On the evening of May 17, three deputies rounded up Faulk, Pierson and Williams. After deputies beat the trio, they were also dumped out of town. Lilly visited Pierson in Lafayette and decided to leave New Iberia. Volter and Dorsey did the same.
Upon hearing of the expulsions, Scoggins barricaded himself in his house overnight and left for Lafayette the morning of May 18.
Adam Fairclough, professor emeritus of Leiden University in the Netherlands, documented the episode in New Iberia in an academic paper published in 1987 and later in his book Race and Democracy: The Civil Rights Struggle in Louisiana, 1915-1972. According to Fairclough, the incident in New Iberia was not unusual at the time.
“This was going on everywhere,” Fairclough said at a symposium held to mark the unveiling of the historic marker in front of Dorsey’s home in 2019, 75 years after the beatings. “This was not just Iberia Parish. What happened, the use of deputy sheriffs as enforcers, was just how it was done across the South.”
In his research, Fairclough relied heavily on the statements of those expelled, FBI reports and the work of two NAACP attorneys, one of whom was Thurgood Marshall, who would eventually become the first Black justice on the U.S. Supreme Court. But even with documentation, witnesses and evidence, no federal charges were filed.
Even as the story of the expulsion becomes better known, Porter’s name still stands high above the predominantly Black neighborhood off Center Street. According to school officials, there is no plan to remove the signage or rename the facility, even though it is currently shuttered.
When contacted for comment, then-Iberia Parish Schools Superintendent Carey Laviolette deferred comment to the school system’s legal counsel, J. Wayne Landry. Landry said he was only vaguely aware of the name being a problem because of a public comment session during a board meeting 10 years ago.
“My recollection is that no one has come before the board to have it changed,” Landry said. “Other than that one guy protesting during a meeting, I haven’t heard it come up.”
The effort was more involved than a simple statement at a meeting, however. Records of a 2012 petition drive can be found in the archives of The Daily Iberian, the local newspaper. And the attention given to the exiling of the Black doctors and leaders — and Porter’s part in the events — has grown as the story has been published more widely in recent years.
“What really offends me is that people really think we as a Black community are that ignorant, that we don’t see it,” Hayes said. “Who are these people? They know how to make money because of the connections that have been laid down for decades. Start investigating how almost a quarter of the community lives below the poverty line. There is no anger there. We just need to understand how people have gotten to where they are.”
For Hayes, having the city face its history can help the community understand why some conditions — like concentrated poverty in certain neighborhoods and not in others — still exist. That history can also offer solutions, if they are studied and embraced.
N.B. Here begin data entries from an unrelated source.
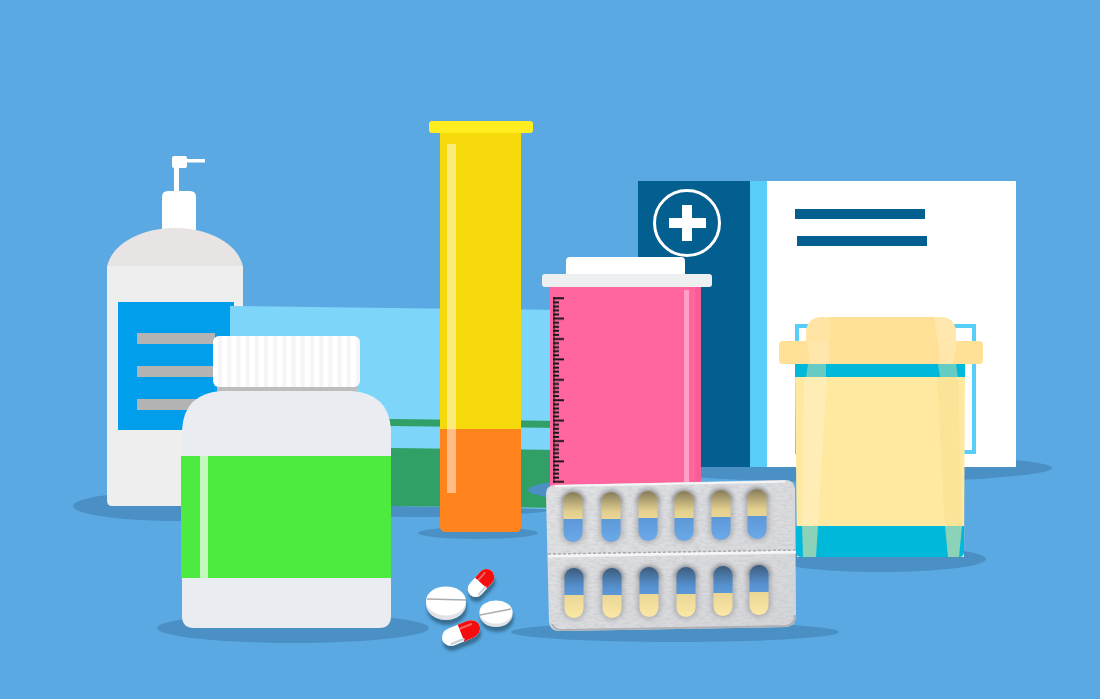
<!DOCTYPE html>
<html lang="en">
<head>
<meta charset="utf-8">
<title>Medicine supplies</title>
<style>
:root {
  --sky: #5aa9e3;
  --shadow: #4b90c4;
  --navy: #045f91;
  --stripe: #57cdf7;
  --carton: #7dd5f9;
  --forest: #30a066;
  --label-blue: #019feb;
  --grey: #b3b3b3;
  --plastic: #eeeeee;
  --jar: #e9edf1;
  --lime: #4deb40;
  --yellow: #f7da0c;
  --lemon: #ffed1f;
  --orange: #ff841e;
  --pink: #ff66a0;
  --cream: #ffe8a0;
  --cream-dark: #ffe096;
  --teal: #00b8d9;
  --pill-blue: #5b9fe6;
  --pill-yellow: #fbe59b;
  --red: #f50a0a;
}
html, body { margin: 0; height: 100%; overflow: hidden; background: var(--sky); }
.scene { display: block; width: 1100px; height: 699px; }
.shadow { fill: var(--shadow); }
.white { fill: #fff; }
.navy { fill: var(--navy); }
.shine { fill: #fff; opacity: .45; }
</style>
</head>
<body>
<svg class="scene" viewBox="0 0 1100 699" role="img" aria-label="Medicine bottles, boxes, a blister pack and loose pills">
  <defs>
    <pattern id="ribs" x="213" y="0" width="9.2" height="60" patternUnits="userSpaceOnUse">
      <rect width="9.2" height="60" fill="#fff"/>
      <rect x="5" width="4" height="60" fill="#f5f5f5"/>
    </pattern>
    <pattern id="ticks" x="553" y="297" width="12" height="20.4" patternUnits="userSpaceOnUse">
      <path d="M0 1.2H11M0 5.3H6M0 9.4H6M0 13.4H6M0 17.5H6" stroke="#141414" stroke-width="2"/>
    </pattern>
    <linearGradient id="foil" x1="0" y1="0" x2="1" y2="1">
      <stop offset="0" stop-color="#e2e3e5"/>
      <stop offset=".5" stop-color="#dcdde0"/>
      <stop offset="1" stop-color="#d5d6d9"/>
    </linearGradient>
    <linearGradient id="dome-shade" x1="0" y1="0" x2="0" y2="1">
      <stop offset="0" stop-color="#222" stop-opacity=".55"/>
      <stop offset=".4" stop-color="#333" stop-opacity=".12"/>
      <stop offset="1" stop-color="#fff" stop-opacity=".1"/>
    </linearGradient>
    <filter id="foil-grain" x="0" y="0" width="1" height="1">
      <feTurbulence type="fractalNoise" baseFrequency=".18 .45" numOctaves="2" seed="4" result="noise"/>
      <feColorMatrix in="noise" type="matrix" values="0 0 0 0 .5  0 0 0 0 .5  0 0 0 0 .53  0 .9 0 0 -.32" result="grain"/>
      <feComposite in="grain" in2="SourceGraphic" operator="in" result="clipped"/>
      <feMerge><feMergeNode in="SourceGraphic"/><feMergeNode in="clipped"/></feMerge>
    </filter>
    <filter id="blur" x="-50%" y="-50%" width="200%" height="200%"><feGaussianBlur stdDeviation="2.5"/></filter>
    <filter id="drop" x="-20%" y="-20%" width="150%" height="160%">
      <feDropShadow dx="1" dy="5" stdDeviation="1.5" flood-color="#24475f" flood-opacity=".6"/>
    </filter>
    <clipPath id="pill-shape"><rect x="-9.5" y="-25" width="19" height="50" rx="9.5"/></clipPath>
    <g id="blister-back">
      <rect x="-12" y="-27" width="24" height="54" rx="12" fill="#8f9094" opacity=".55" filter="url(#blur)"/>
      <path d="M-11 -14A11 11 0 0 1 11 -14" fill="#55565a" opacity=".6" filter="url(#blur)"/>
    </g>
    <g id="pill-yellow-top">
      <use href="#blister-back"/>
      <g clip-path="url(#pill-shape)">
        <rect x="-10" y="-25" width="20" height="27" fill="var(--pill-yellow)"/>
        <rect x="-10" y="2" width="20" height="24" fill="var(--pill-blue)"/>
        <rect x="-10" y="-25" width="20" height="50" fill="url(#dome-shade)"/>
      </g>
    </g>
    <g id="pill-blue-top">
      <use href="#blister-back"/>
      <g clip-path="url(#pill-shape)">
        <rect x="-10" y="-25" width="20" height="27" fill="var(--pill-blue)"/>
        <rect x="-10" y="2" width="20" height="24" fill="var(--pill-yellow)"/>
        <rect x="-10" y="-25" width="20" height="50" fill="url(#dome-shade)"/>
      </g>
    </g>
    <g id="capsule">
      <rect x="-16" y="-8" width="32" height="16" rx="8" fill="#fff"/>
      <path d="M0 -8H8A8 8 0 0 1 8 8H0Z" fill="var(--red)"/>
      <path d="M-10 -4H10" stroke="#fff" stroke-width="2" stroke-linecap="round" opacity=".35"/>
      <path d="M-10 6H0" stroke="#c9d2da" stroke-width="2" stroke-linecap="round"/>
    </g>
  </defs>

  <rect width="1100" height="699" fill="var(--sky)"/>

  <g id="medicine-box">
    <ellipse class="shadow" cx="850" cy="468" rx="202" ry="14"/>
    <rect class="white" x="766" y="181" width="250" height="286"/>
    <rect class="navy" x="638" y="181" width="112" height="286"/>
    <rect x="750" y="181" width="17" height="286" fill="var(--stripe)"/>
    <circle cx="687" cy="223" r="32.5" fill="none" stroke="#fff" stroke-width="3"/>
    <path class="white" d="M682 205h10v13h14v10h-14v13h-10v-13h-13v-10h13Z"/>
    <rect class="navy" x="795" y="209" width="130" height="10"/>
    <rect class="navy" x="797" y="236" width="130" height="10"/>
    <rect x="797" y="326" width="177" height="126" fill="none" stroke="var(--stripe)" stroke-width="4"/>
  </g>

  <g id="pump-bottle">
    <ellipse class="shadow" cx="176" cy="506" rx="103" ry="15"/>
    <rect class="white" x="174" y="162" width="5" height="32"/>
    <rect class="white" x="172" y="156" width="15" height="12" rx="2"/>
    <rect class="white" x="185" y="159" width="20" height="3.5"/>
    <path class="white" d="M162 232V197Q162 191 168 191H190Q196 191 196 197V232Z"/>
    <path d="M107 267C112 242 144 228 175 228C206 228 238 242 243 267Z" fill="#e7e4e3"/>
    <path d="M107 266H243V506H112Q107 506 107 500Z" fill="var(--plastic)"/>
    <rect x="118" y="302" width="116" height="128" fill="var(--label-blue)"/>
    <path d="M137 338.500H215M137 371.500H215M137 404.500H215" stroke="var(--grey)" stroke-width="11"/>
  </g>

  <g id="wide-carton">
    <ellipse class="shadow" cx="420" cy="505" rx="150" ry="12"/>
    <path d="M230 306L560 310V509L230 503Z" fill="var(--carton)"/>
    <path d="M230 417L560 421V428L230 424Z" fill="var(--forest)"/>
    <path d="M230 446L560 450V508L230 504Z" fill="var(--forest)"/>
  </g>

  <g id="yellow-tube">
    <ellipse class="shadow" cx="478" cy="533" rx="60" ry="6"/>
    <path d="M440 130H521V430H440Z" fill="var(--yellow)"/>
    <path d="M440 429H521V527Q521 532 516 532H446Q440 532 440 526Z" fill="var(--orange)"/>
    <rect x="429" y="121" width="104" height="12" rx="3" fill="var(--lemon)"/>
    <rect class="shine" x="447" y="144" width="9" height="349"/>
  </g>

  <g id="pink-bottle">
    <ellipse class="shadow" cx="625" cy="490" rx="97" ry="12"/>
    <rect x="550" y="280" width="151" height="215" fill="var(--pink)"/>
    <rect x="684" y="290" width="5" height="200" fill="#fff" opacity=".38"/>
    <rect x="695" y="287" width="6" height="205" fill="#f45793" opacity=".55"/>
    <rect x="553" y="297" width="12" height="186" fill="url(#ticks)"/>
    <path d="M554 297V483" stroke="#141414" stroke-width="1"/>
    <rect class="white" x="566" y="257" width="119" height="24" rx="4"/>
    <rect x="542" y="274" width="170" height="13" rx="3" fill="#eeeff0"/>
  </g>

  <g id="cream-jar">
    <ellipse class="shadow" cx="880" cy="559" rx="106" ry="13"/>
    <path d="M795 362H965L964 557H797Z" fill="var(--cream)"/>
    <rect x="795" y="364" width="170" height="13" fill="var(--teal)"/>
    <path d="M796 526H964V552Q964 557 959 557H802Q796 557 796 552Z" fill="var(--teal)"/>
    <path d="M804 377H827L818 526H802Z" fill="#fff" opacity=".22"/>
    <path d="M937 377H958L962 526H945Z" fill="#f5d98b" opacity=".4"/>
    <path d="M802 526H818L816 557H803ZM945 526H962L959 557H948Z" fill="var(--cream)" opacity=".55"/>
    <path d="M808 364H826V377H806ZM938 364H956L958 377H940Z" fill="var(--cream)" opacity=".4"/>
    <path d="M806 345V331Q808 317 822 317H941Q954 317 956 331V345Z" fill="var(--cream-dark)"/>
    <path d="M806 343V331Q808 317 822 317H830V343Z" fill="#fff" opacity=".14"/>
    <path d="M934 317H941Q954 317 956 331V343H938Z" fill="#fff" opacity=".22"/>
    <rect x="779" y="341" width="204" height="23" rx="4" fill="var(--cream-dark)"/>
    <path d="M807 341H829V364H810ZM938 341H957L953 364H940Z" fill="#fff" opacity=".2"/>
  </g>

  <g id="green-label-jar">
    <ellipse class="shadow" cx="293" cy="628" rx="136" ry="15"/>
    <rect x="217" y="384" width="140" height="10" fill="#bdbdbd"/>
    <path d="M182 430Q184 393 222 391H351Q389 393 391 430V616Q391 628 379 628H194Q182 628 182 616Z" fill="var(--jar)"/>
    <rect x="181" y="456" width="210" height="122" fill="var(--lime)"/>
    <rect x="200" y="456" width="8" height="122" fill="#fff" opacity=".65"/>
    <rect x="213" y="336" width="147" height="51" rx="6" fill="url(#ribs)"/>
  </g>

  <g id="blister-pack">
    <ellipse class="shadow" cx="675" cy="632" rx="164" ry="10"/>
    <path d="M554 485L785 480Q794 480 795 489L796 616Q796 626 786 627L560 631Q550 631 549 622L546 494Q546 486 554 485Z" fill="url(#foil)" filter="url(#foil-grain)"/>
    <path d="M555 486L785 481.500" stroke="#f5f6f7" stroke-width="2" fill="none"/>
    <path d="M552 624Q554 630 562 630L786 626Q795 625 795 615" stroke="#aeb0b5" stroke-width="2" fill="none"/>
    <path d="M548 556L796 552" stroke="#f5f5f6" stroke-width="3"/>
    <path d="M548 554L796 550" stroke="#a9abb0" stroke-width="1.500" stroke-dasharray="3 2"/>
    <use href="#pill-yellow-top" x="573" y="517"/>
    <use href="#pill-yellow-top" x="611" y="517"/>
    <use href="#pill-yellow-top" x="648" y="516"/>
    <use href="#pill-yellow-top" x="684" y="516"/>
    <use href="#pill-yellow-top" x="721" y="515"/>
    <use href="#pill-yellow-top" x="757" y="514"/>
    <use href="#pill-blue-top" x="574" y="593"/>
    <use href="#pill-blue-top" x="612" y="593"/>
    <use href="#pill-blue-top" x="649" y="592"/>
    <use href="#pill-blue-top" x="686" y="592"/>
    <use href="#pill-blue-top" x="723" y="591"/>
    <use href="#pill-blue-top" x="759" y="590"/>
  </g>

  <g id="loose-pills" filter="url(#drop)">
    <use href="#capsule" transform="translate(481 583) rotate(-48)"/>
    <ellipse cx="446" cy="604" rx="20" ry="16" fill="#dfe3e6"/>
    <ellipse class="white" cx="446" cy="601" rx="20" ry="14.500"/>
    <path d="M427 599L466 600" stroke="#a9adb0" stroke-width="1.500"/>
    <ellipse cx="496" cy="614" rx="16.500" ry="13" fill="#dfe3e6"/>
    <ellipse class="white" cx="496" cy="612" rx="16.500" ry="11.500"/>
    <path d="M480 615L511 609" stroke="#a9adb0" stroke-width="1.500"/>
    <use href="#capsule" transform="translate(461 633) rotate(-22) scale(1.250 1.100)"/>
  </g>
</svg>
</body>
</html>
“Why can’t we make gestures to everyone in the community, a signal to the public that things will change?” she asked. “History can be used to unite communities when people come to understand how we got to where we are. Hopefully, from our study of history, we develop empathy for each other. We come to care for each other.”
English said: “It’s tragic that members of the Black community were terrorized and murdered by white supremacists simply because they wanted to educate and train others to have a better quality of life. However, having spaces named after those who had a role in perpetuating racial injustice continues to oppress and harm members of the Black community and it serves as a constant reminder of the racial violence of the past and present.”
Top picture: Descendants of the Black doctors and community leaders expelled from New Iberia in 1944 gathered in 2019 to celebrate the placement of a memorial plaque at the former residence of Dr. Eddie L. Dorsey, 75 years after he was forced to leave New Iberia. (Credit: Dwayne Fatherree)